To kick off 2023, Rhynhart was endorsed by former Mayor John Street, who has praised her experience as a fiscal watchdog as a reason she can “basically hit the ground running.”
Mustafa Rashed, a Democratic political consultant, told City & State that when it comes to public safety, Philadelphians want someone who can get the city’s communities on the same page.
“The public safety crisis is the number 1, 2, 3, 4 and 5 issue right now,” Rashed said. “The electorate is looking for someone who can grasp the issue, be a collaborator, be a convener, and make sure everyone is in the right place to solve the issue.”
Rhynhart’s public safety plan includes proposals such as declaring a citywide emergency and new ideas outlined in the audit she conducted as city controller. A significant part of her six-point plan, she said, is a focus on community policing and coming up with “robust” diversionary programs.
“I believe it's possible to move forward and have a systemic change in policing, while at the same time supporting the hard working officers that are doing an incredibly difficult job,” Rhynhart said, adding that the police should reorganize its workforce, get more officers on the streets and prioritize monitoring crime hotspots in the city.
Rashed, commending her previous report on the Economic Impact of Homicides, said Rhynhart utilized her role as city controller to create “a platform to talk about fiscal responsibility.”
“One of the more compelling pieces of data I’ve seen, probably ever, was the cost of each murder in the city,” Rashed told City & State. “That sort of (report) takes away from this abstract, very tragic human life and shows it’s a cost to our city and cost to the economy whenever we tragically lose someone.”
In a city where the majority of the population is made up of people of color, Rhynhart said she recognizes her identity and wants to be a mayor to all Philadelphians.
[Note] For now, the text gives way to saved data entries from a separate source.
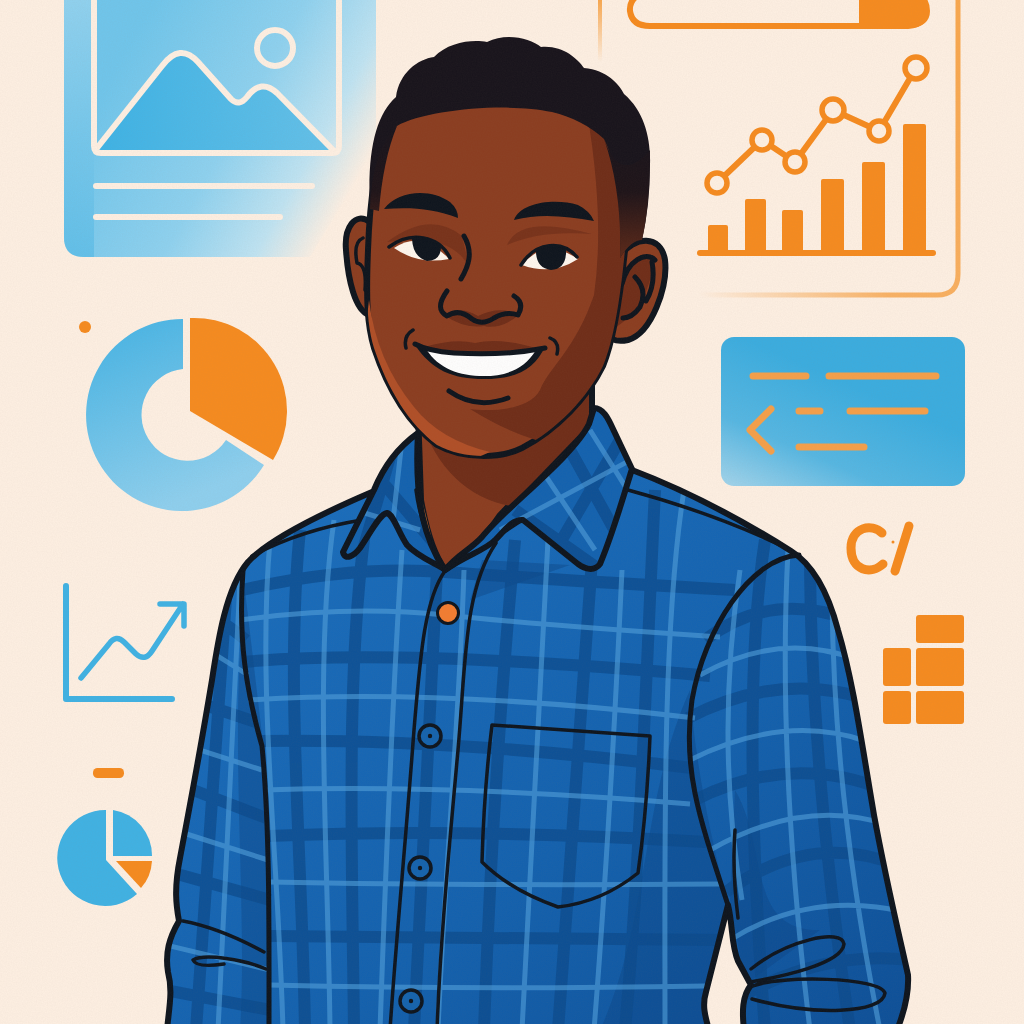
<!DOCTYPE html>
<html lang="en">
<head>
<meta charset="utf-8">
<title>Data and design portrait</title>
<style>
:root{--cream:#fef0e3;--sky:#3fb2e4;--pale:#8fd0ef;--orange:#f68b1f;--ink:#0d141d;--hair:#17131b;--skin:#8b3d20;--skin-shade:#6f2d18;--skin-light:#b04f27;--shirt:#1262b0;--shirt-dark:#0b4688;--check:#0a4a8c;--thread:#4e9fdc}
html,body{margin:0;width:1024px;height:1024px;overflow:hidden;background:var(--cream)}
svg{display:block}
.sky{fill:var(--sky)}
.orange{fill:var(--orange)}
.line{fill:none;stroke-linecap:round;stroke-linejoin:round}
.cream-line{stroke:var(--cream);stroke-width:6}
.orange-line{stroke:var(--orange);stroke-width:6}
.sky-line{stroke:var(--sky);stroke-width:6}
.ink-line{stroke:var(--ink);stroke-width:5}
.fine{stroke-width:3.5}
.outline{stroke:var(--ink);stroke-width:6;stroke-linejoin:round}
.shirt{fill:var(--shirt)}
.skin{fill:var(--skin)}
.shade{fill:var(--skin-shade)}
.dark-check{fill:none;stroke:var(--check);stroke-width:12;opacity:.72}
.light-check{fill:none;stroke:var(--thread);stroke-width:5;opacity:.62}
</style>
</head>
<body>
<svg width="1024" height="1024" viewBox="0 0 1024 1024" role="img" aria-label="Smiling young man in a blue plaid shirt surrounded by chart, code and image icons">
<defs>
<linearGradient id="card-fade" gradientUnits="userSpaceOnUse" x1="120" y1="60" x2="352" y2="190">
<stop offset="0" stop-color="#6fc6ec"/><stop offset=".5" stop-color="#8ed2f0"/><stop offset=".8" stop-color="#bfe4f3"/><stop offset="1" stop-color="#fef0e3"/>
</linearGradient>
<linearGradient id="card-left" x1="0" y1="0" x2="0" y2="1"><stop offset="0" stop-color="#a5daf2" stop-opacity=".6"/><stop offset="1" stop-color="#4fb9e8" stop-opacity=".6"/></linearGradient>
<linearGradient id="hill-fade" x1="0" y1="0" x2="1" y2="0"><stop offset="0" stop-color="#3db3e6"/><stop offset="1" stop-color="#63c1ea"/></linearGradient>
<linearGradient id="frame-fade" gradientUnits="userSpaceOnUse" x1="700" y1="296" x2="960" y2="60"><stop offset="0" stop-color="#f9b265" stop-opacity="0"/><stop offset=".4" stop-color="#f9b265"/><stop offset="1" stop-color="#f9a84f"/></linearGradient>
<linearGradient id="edge-fade" gradientUnits="userSpaceOnUse" x1="0" y1="0" x2="0" y2="62"><stop offset="0" stop-color="#f9a84f"/><stop offset="1" stop-color="#f9a84f" stop-opacity="0"/></linearGradient>
<linearGradient id="ring-fade" x1="0" y1="0" x2=".4" y2="1"><stop offset="0" stop-color="#42b3e5"/><stop offset="1" stop-color="#8ed0ef"/></linearGradient>
<linearGradient id="code-fade" x1="0" y1="1" x2=".5" y2=".3"><stop offset="0" stop-color="#a3d5ec"/><stop offset=".45" stop-color="#55b7e3"/><stop offset="1" stop-color="#3aade0"/></linearGradient>
<linearGradient id="fade-cut" x1="0" y1="0" x2="0" y2="1"><stop offset="0" stop-color="#17131b"/><stop offset=".5" stop-color="#1d1318"/><stop offset="1" stop-color="#5c2818"/></linearGradient>
<linearGradient id="shirt-tone" x1="0" y1="0" x2="1" y2="1"><stop offset="0" stop-color="#1a70c0"/><stop offset=".6" stop-color="#1261af"/><stop offset="1" stop-color="#0c4f98"/></linearGradient>
<path id="body-shape" d="M372 492C330 510 270 538 248 562C226 588 218 640 212 680C202 740 191 800 180 858C174 888 176 905 179 921C169 938 165 953 168 972C173 991 169 1008 167 1030H709C705 1016 702 1005 706 992L728 905C733 925 731 945 738 961L751 985C742 996 742 1012 744 1030H897C905 1010 909 992 908 975C898 930 886 880 874 815C862 745 853 680 838 630C828 592 812 564 791 551C745 522 690 492 632 470L520 520L445 570Z"/>
<path id="collar-left" d="M418 433C397 448 383 468 374 490L343 552C345 561 354 556 360 548C372 530 380 514 387 513C394 515 398 532 407 545C416 555 430 561 444 569C426 541 414 505 418 433Z"/>
<path id="collar-right" d="M594 408C603 408 608 418 613 429L632 469C621 504 613 533 600 564C594 572 585 569 578 564L523 520C511 519 503 533 494 541C485 550 465 556 445 570C458 554 470 550 482 537C505 508 573 457 589 424Z"/>
<path id="face-shape" d="M388 120C378 150 370 190 368 250C366 300 367 324 374 348C388 390 409 424 437 445C462 459 500 459 522 448C557 430 588 397 603 366C614 339 620 300 625 250C634 190 624 130 580 105C520 82 425 88 388 120Z"/>
<clipPath id="body-clip"><use href="#body-shape"/></clipPath>
<clipPath id="collar-clip"><use href="#collar-left"/><use href="#collar-right"/></clipPath>
<clipPath id="face-clip"><use href="#face-shape"/></clipPath>
<clipPath id="mouth-clip"><path d="M426 349C455 356 503 357 536 350C524 370 505 376 484 376C459 376 439 369 426 349Z"/></clipPath>
<g id="button"><circle r="11" fill="#1463ae" stroke="#0d141d" stroke-width="3.5"/><circle r="2.2" fill="#0d141d"/></g>
<filter id="grain" x="0" y="0" width="100%" height="100%"><feTurbulence type="fractalNoise" baseFrequency=".8" numOctaves="2" seed="4"/><feColorMatrix values="0 0 0 0 .3  0 0 0 0 .2  0 0 0 0 .15  0 0 0 .16 0"/></filter>
</defs>

<rect width="1024" height="1024" fill="var(--cream)"/>

<g id="image-card">
<path d="M64 0H376V150L310 257H84Q64 257 64 237Z" fill="url(#card-fade)"/>
<path d="M64 0H94V257H84Q64 257 64 237Z" fill="url(#card-left)"/>
<path d="M97 150L162 66Q180 42 198 62L231 99Q239 107 247 97Q261 78 277 93L333 151Z" fill="url(#hill-fade)"/>
<g class="line cream-line"><path d="M94-4V146Q94 153 101 153H332Q339 153 339 146V-4"/><path d="M97 148L162 66Q180 42 198 62L231 99Q239 107 247 97Q261 78 277 93L333 150"/><circle cx="275" cy="48" r="18"/><path d="M96 186H312M96 217H280"/></g>
</g>

<g id="dashboard-card">
<path class="line" d="M600-4V62" stroke="url(#edge-fade)" stroke-width="4"/>
<path class="line" d="M958-4V274Q958 295 937 295H700" stroke="url(#frame-fade)" stroke-width="5"/>
<path class="orange" d="M859-6H914Q929-4 929 11Q927 28 910 28H859Z"/>
<path class="line orange-line" d="M640-6Q629 0 630 11Q632 26 650 26H908Q927 24 927 11Q927 0 918-6" stroke-width="5"/>
<g class="orange"><rect x="708" y="225" width="20" height="28" rx="2"/><rect x="745" y="199" width="21" height="54" rx="2"/><rect x="782" y="210" width="21" height="43" rx="2"/><rect x="821" y="179" width="23" height="74" rx="2"/><rect x="862" y="162" width="23" height="91" rx="2"/><rect x="903" y="124" width="23" height="129" rx="2"/></g>
<path class="line orange-line" d="M700 253H933"/>
<path class="line orange-line" d="M717 183L762 140L795 162L833 110L879 131L916 68"/>
<g fill="var(--cream)" stroke="var(--orange)" stroke-width="5.5"><circle cx="717" cy="183" r="10"/><circle cx="762" cy="140" r="10"/><circle cx="795" cy="162" r="10"/><circle cx="833" cy="110" r="11"/><circle cx="879" cy="131" r="10"/><circle cx="916" cy="68" r="11"/></g>
</g>

<g id="donut-chart">
<circle class="orange" cx="85" cy="327" r="6"/>
<path d="M183 319A96 96 0 1 0 264 465L226 440A46 46 0 1 1 183 369Z" fill="url(#ring-fade)"/>
<path class="orange" d="M190 318A93 93 0 0 1 273 460L190 411Z"/>
</g>

<g id="trend-chart" class="line sky-line"><path d="M66 586V699H172"/><path d="M81 678L109 644Q116 634 124 642L136 654Q145 662 152 651L183 604M160 604H184V626" stroke-width="5.5"/></g>

<g id="small-pie">
<rect class="orange" x="93" y="768" width="31" height="10" rx="4.5"/>
<path class="sky" d="M106 810A48 48 0 1 0 137 894L106 860Z"/><path class="sky" d="M113 810A46 46 0 0 1 152 856H113Z"/><path class="orange" d="M116 861H152Q151 877 141 888Z"/>
</g>

<g id="code-card">
<rect x="721" y="337" width="244" height="149" rx="13" fill="url(#code-fade)"/>
<g class="line" stroke="#f5a04a" stroke-width="7"><path d="M753 376H806M829 376H936M799 411H820M850 411H925M799 447H864"/><path d="M771 409L750 430L771 451"/></g>
</g>
<path id="code-mark" class="line" d="M882 533C872 523 851 527 851 548C851 571 871 575 883 564M909 526L895 571" stroke="var(--orange)" stroke-width="9"/>
<circle class="orange" cx="893" cy="542" r="1.5"/>
<g id="blocks" class="orange"><rect x="916" y="615" width="48" height="28" rx="3"/><rect x="883" y="648" width="28" height="38" rx="3"/><rect x="916" y="648" width="48" height="38" rx="3"/><rect x="883" y="691" width="28" height="33" rx="3"/><rect x="916" y="691" width="48" height="33" rx="3"/></g>

<g id="neck">
<path class="skin outline" d="M418 410L421 500Q430 550 445 569Q478 548 500 515L592 420V360Z"/>
<path class="shade" d="M421 420C436 468 468 498 510 506L589 424V370Z"/>
<path d="M419 488L432 540L421 515Z" fill="#d06a2b"/>
</g>

<g id="shirt">
<use href="#body-shape" fill="url(#shirt-tone)"/>
<g clip-path="url(#body-clip)">
<path d="M690 690Q696 780 728 905L706 992V1030H600C650 920 640 800 690 690ZM245 590L265 760L270 1030H240C248 900 228 740 245 590ZM735 790C770 850 745 930 820 930L745 985L730 900ZM482 560L570 565L470 600Z" fill="var(--shirt-dark)" opacity=".45"/>
<g class="dark-check">
<path d="M300 530C285 680 302 850 305 1030M368 510C345 660 352 850 354 1030M437 570C430 730 421 880 414 1030M515 540C500 700 490 860 484 1030M592 560C580 730 570 880 558 1030M655 490C645 700 640 860 625 1030"/>
<path d="M242 590Q350 565 445 572T735 590M243 662Q400 648 710 676M260 741Q450 738 692 768M268 836Q470 828 706 842M270 936Q470 938 720 940"/>
<path d="M200 610Q222 620 246 640M190 700L256 722M180 785L266 818M170 872L270 900M165 990L270 1010M228 570L196 1030M705 640Q770 590 850 620M688 718Q780 670 870 700M695 800Q790 752 885 790M726 892Q810 830 900 866M735 1000Q820 950 910 960M765 540Q740 700 765 1030M810 550Q810 760 850 1030"/>
</g>
<g class="light-check">
<path d="M270 540C257 690 278 850 283 1030M334 520C314 660 328 850 330 1030M402 550C392 700 386 860 380 1030M464 570C459 730 444 880 438 1030M548 540C540 700 532 860 522 1030M622 570C615 720 606 880 594 1030M684 490C662 630 665 840 665 1030"/>
<path d="M240 620Q350 605 445 615T720 637M248 700Q440 688 695 718M264 790Q450 784 690 804M270 882Q470 886 720 884M270 985Q470 990 705 986"/>
<path d="M208 650L248 675M184 745L262 770M174 830L268 860M166 945L270 970M240 580L218 1030M700 675Q780 630 858 660M690 760Q790 710 876 745M710 850Q805 796 892 826M730 940Q810 890 905 912M740 570Q715 740 742 900M788 550Q777 760 810 1030M832 600Q834 800 880 1030"/>
</g>
</g>
<use href="#body-shape" fill="none" class="outline"/>
<g class="line ink-line">
<path d="M243 570C238 640 246 690 262 746C270 830 269 930 269 1030"/>
<path d="M799 555C750 558 704 630 692 700C682 770 700 820 728 905"/>
<path class="fine" d="M252 556Q300 530 362 520M628 490Q720 515 790 550"/>
<path d="M445 571C424 600 420 660 414 730C405 850 396 940 390 1030M496 543C464 590 466 660 458 750C447 870 440 950 437 1030" class="fine"/>
<path d="M492 725L650 736Q647 810 638 873Q602 902 558 907Q510 890 482 862Q484 790 492 725Z" class="fine"/>
<path class="fine" d="M183 921Q220 928 264 952M266 969C245 960 205 953 193 960Q196 968 224 964M735 830Q732 870 738 918"/>
<path d="M750 982C780 977 842 964 844 944C842 928 787 940 751 969M753 986C780 975 880 977 885 993C883 1014 812 1016 752 999" class="fine"/>
</g>
<use href="#button" x="430" y="736"/><use href="#button" x="420" y="868"/><use href="#button" x="411" y="1001"/>
<circle cx="448" cy="613" r="10.5" fill="#f37d31" stroke="var(--ink)" stroke-width="3"/>
</g>

<g id="collar">
<use href="#collar-left" class="shirt"/><use href="#collar-right" class="shirt"/>
<g clip-path="url(#collar-clip)">
<path class="dark-check" d="M372 470L440 550M395 440L360 560M570 450L620 540M515 510L600 570M620 440L550 560"/>
<path class="light-check" d="M355 510L420 530M402 440L392 530M590 430L640 510M545 475L595 550M500 530L640 455"/>
</g>
<use href="#collar-left" fill="none" class="outline"/><use href="#collar-right" fill="none" class="outline"/>
<path class="line ink-line fine" d="M416 490Q421 530 443 567"/>
</g>

<g id="head">
<path class="skin outline" d="M370 222C355 211 344 228 346 250C348 280 355 310 369 315Z"/>
<path class="line ink-line fine" d="M363 238Q353 242 357 263Q367 265 365 290"/>
<path class="skin outline" d="M620 256C634 236 661 234 665 260C668 286 652 333 628 340Q613 343 608 335Z"/>
<path class="shade" d="M622 272Q640 248 654 258Q650 305 615 328Z"/>
<path class="line ink-line" d="M622 284C628 260 646 251 655 260M635 277Q648 290 640 307Q632 318 623 318M652 262Q656 284 646 301"/>
<use href="#face-shape" class="skin outline"/>
<g clip-path="url(#face-clip)">
<path class="shade" d="M583 90Q606 210 594 295C575 350 550 366 540 390C530 410 490 412 470 409Q520 440 560 445L660 340V90Z"/>
<path d="M369 300Q376 360 414 407Q440 440 490 452L460 465Q390 430 365 335Z" fill="var(--skin-light)"/>
<path d="M387 242Q430 210 462 236L470 270Q455 232 387 242ZM507 245Q520 214 592 234Q540 230 507 245Z" fill="var(--skin-shade)" opacity=".65"/>
</g>
<path d="M370 209C367 150 376 115 396 97C399 73 418 59 434 57C448 42 473 39 487 42C507 32 531 39 541 47C562 45 577 58 584 68C607 70 619 84 624 94C644 111 651 138 650 165Q650 205 642 240Q631 240 620 258C622 210 617 164 604 139C590 126 572 117 552 112C505 102 425 110 397 126Q376 155 370 209Z" fill="var(--hair)"/>
<path d="M370 209Q372 150 397 126Q383 160 379 211ZM604 139Q620 185 650 150Q650 205 642 240Q631 240 620 258Q622 190 604 139Z" fill="url(#fade-cut)"/>
<g id="brows" fill="var(--ink)"><path d="M384 209C398 190 431 188 450 202Q458 209 458 218C433 208 409 207 384 209Z"/><path d="M514 220C520 202 556 198 578 205Q590 211 594 221C566 216 540 213 514 220Z"/></g>
<g id="eyes">
<path d="M394 248Q422 229 449 259Q418 265 394 248Z" fill="#fff7ee"/><path d="M522 265Q545 237 578 259Q552 276 522 265Z" fill="#fff7ee"/>
<path d="M412 239Q428 234 441 246Q441 261 427 261Q413 257 412 239ZM536 251Q549 242 566 249Q567 269 551 270Q536 268 536 251Z" fill="var(--ink)"/>
<path class="line ink-line fine" d="M389 247C410 231 439 235 450 258M521 265C536 241 563 240 577 257" stroke-width="5"/>
</g>
<g id="nose"><path class="shade" d="M444 315Q460 305 478 316Q500 305 519 315Q500 330 484 326Q464 329 444 315Z"/><path class="line ink-line" d="M464 236C474 253 468 267 461 279M447 291Q434 309 447 316Q459 308 472 319Q482 326 494 318Q506 311 518 315Q525 303 514 296" stroke-width="4.5"/></g>
<g id="smile">
<path class="shade" d="M424 347Q455 338 475 343Q500 337 540 349Q480 357 424 347Z"/>
<path d="M415 345Q460 355 488 354Q525 353 545 347C535 367 520 379 484 379C452 379 432 370 415 345Z" fill="var(--ink)"/>
<path d="M415 345Q460 355 488 354Q525 353 545 347C535 367 520 379 484 379C452 379 432 370 415 345Z" fill="#fff" clip-path="url(#mouth-clip)"/>
<path class="line ink-line" d="M415 344Q428 351 454 353Q505 356 545 348M449 391Q476 410 508 398" stroke-width="4.5"/>
<path class="line ink-line fine" d="M413 330Q403 336 406 348M550 338Q560 342 557 354"/>
</g>
</g>

<rect id="paper-grain" width="1024" height="1024" filter="url(#grain)" opacity=".45"/>
</svg>
</body>
</html>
“My work has shown that I care about all Philadelphians, that I'm committed to fighting racial injustice, and that I'm committed to making a city government that has true equity … My fighting spirit is definitely an embodiment of Philadelphia,” Rhynhart said. “I've taken on the status quo. I fight for change. To me, that is Philly. And that's also why Philly deserves a better government.”
4 quick questions with Rebecca Rhynhart:
What is your stance on having an elected school board? As mayor, I would appoint a school board that shares my vision for improvement in our schools. And I would establish accountability metrics for improvement and would expect my school board to share the vision that I have for the schools.
Would you consider a rent control system? There is an affordability issue. I think that there have been issues with rent control in other places, so I would look at different solutions to that issue. I will be open to rent subsidies and I think that from an affordability and homeownership perspective, we need to look at various different ways to keep people in their homes.
Would you look to reform the soda tax? I supported the soda tax because I supported the three programs that it was intended to fund … I think that the overall tax structure of the city needs to be looked at. We need to look at all aspects of our tax structure to come up with holistic and very purposeful changes to be fair to residents and to encourage business growth at the same time.
How would you prioritize getting the city back to 2 million residents? We need to make the city safe because we lose thousands of residents each year from safety concerns … And we have to improve the schools. That’s absolutely necessary. But I believe strongly that Philadelphia is an amazing city. We have so many great things about our neighborhoods, restaurants, arts and culture and sports teams. We have an awesome city. We need a mayor to truly lead through and fix these issues.